It turns out that A Quiet Place star and director John Krasinki played the monster in the film, in addition to his role as a man trying to save his family from mysterious blind creatures with hypersensitive hearing.
Produced for approximately $17 million, A Quiet Place was an immediate commercial success when it opened in theaters back in April, as well as a critical darling. The film’s unorthodox approach to the horror genre sparked conversations amongst moviegoers, most notably in regard to the film’s characters, themes, and filmmaking style. Krasinski stars opposite his real-life wife Emily Blunt in the movie as married couple Lee and Evelyn Abbott, with Millicent Simmonds and Noah Jupe playing supporting roles as the duo’s onscreen children. Over the course of its box office run, A Quiet Place earned nearly $335 million at the worldwide box office.
During his recent appearance on ABC’s Jimmy Kimmel Live, Krasinksi revealed his true involvement in A Quiet Place’s monster narrative. After discussing the cinematic “love letter to [his] kids” and how he received approval for the film from both Guillermo del Toro and Stephen King, Krasinski admitted that he was, in fact, the actual monster. On set, A Quiet Place’s director explained how the monster should crawl, and then wore a motion suit to provide his physical interpretation, as evidenced by a photographic reveal during his talk show appearance. So, with that information in mind, A Quiet Place becomes even more remarkable, as the monster detail further demonstrates Krasinski’s level of investment for his third feature film. During the interview, Krasinski notes that he wrote the female lead role specifically for his wife, only he was cautious about offering the part, given Blunt’s acting resume.

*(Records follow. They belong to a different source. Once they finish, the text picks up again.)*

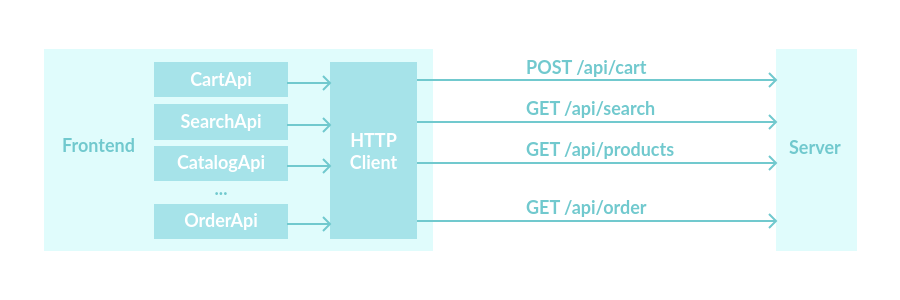
<!DOCTYPE html>
<html lang="en">
<head>
<meta charset="utf-8">
<title>Frontend API diagram</title>
<style>
  :root {
    --paper: #ffffff;
    --zone: #e0fcfc;
    --block: #a6e3e9;
    --accent: #71c9ce;
  }
  * { box-sizing: border-box; margin: 0; }
  html, body { width: 900px; height: 300px; overflow: hidden; background: var(--paper); }
  .diagram {
    position: relative;
    width: 900px;
    height: 300px;
    font: 700 18px/22px Lato, "Open Sans", sans-serif;
    color: var(--accent);
    white-space: nowrap;
  }
  .zone, .block, .label, .arrows { position: absolute; }
  .zone { top: 49px; height: 202px; background: var(--zone); }
  .zone-frontend { left: 44px; width: 389px; }
  .zone-server { left: 776px; width: 81px; }
  .block {
    display: flex;
    align-items: center;
    justify-content: center;
    text-align: center;
    background: var(--block);
    color: var(--paper);
  }
  .api { left: 154px; width: 134px; height: 35px; padding-bottom: 2px; }
  .api-cart { top: 62px; }
  .api-search { top: 104px; height: 36px; }
  .api-catalog { top: 146px; padding-bottom: 4px; }
  .api-order { top: 204px; padding-bottom: 4px; }
  .client { left: 330px; top: 62px; width: 87px; height: 177px; }
  .label-frontend { left: 62px; top: 134px; }
  .label-server { left: 789px; top: 136px; }
  .label-more { left: 154px; top: 177px; width: 134px; text-align: center; }
  .request { left: 526px; }
  .request-cart { top: 56px; }
  .request-search { top: 97px; }
  .request-products { top: 138px; }
  .request-order { top: 196px; }
  .arrows { left: 0; top: 0; fill: none; stroke: var(--accent); stroke-width: 2; }
</style>
</head>
<body>
<main class="diagram">
  <section class="zone zone-frontend"></section>
  <section class="zone zone-server"></section>

  <p class="label label-frontend">Frontend</p>
  <div class="block api api-cart">CartApi</div>
  <div class="block api api-search">SearchApi</div>
  <div class="block api api-catalog">CatalogApi</div>
  <p class="label label-more">...</p>
  <div class="block api api-order">OrderApi</div>
  <div class="block client">HTTP<br>Client</div>

  <p class="label request request-cart">POST /api/cart</p>
  <p class="label request request-search">GET /api/search</p>
  <p class="label request request-products">GET /api/products</p>
  <p class="label request request-order">GET /api/order</p>
  <p class="label label-server">Server</p>

  <svg class="arrows" width="900" height="300" viewBox="0 0 900 300" aria-hidden="true">
    <defs>
      <path id="call" d="M287 0H330M323 -7L330 0L323 7"/>
      <path id="request" d="M417 0H776M769 -7L776 0L769 7"/>
    </defs>
    <use href="#call" y="83"/>
    <use href="#call" y="125"/>
    <use href="#call" y="166"/>
    <use href="#call" y="224"/>
    <use href="#request" y="80"/>
    <use href="#request" y="122"/>
    <use href="#request" y="163"/>
    <use href="#request" y="221"/>
  </svg>
</main>
</body>
</html>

In 2009, Krasinski – the former star of NBC’s The Office – released his low-budget directorial debut Brief Interviews with Hideous Men, an adaption of David Foster Wallace’s 1999 short story collection. For Krasinski’s second feature, he enlisted Sharlto Copley, Anna Kendrick, and Charlie Day for The Hollars, a dramedy that failed to out-earn its $3.8 million budget during its theatrical run. Fortunately for Paramount Pictures, A Quiet Place succeeded through word-of-mouth, and a sequel is now in the works. Surprisingly, prolific horror-thriller producer Jason Blum revealed last June that Blumhouse would have rejected A Quiet Place because of budgetary concerns.
Now that A Quiet Place has become a cultural sensation, it will be interesting to see how Krasinski’s surprise hit fares during awards season.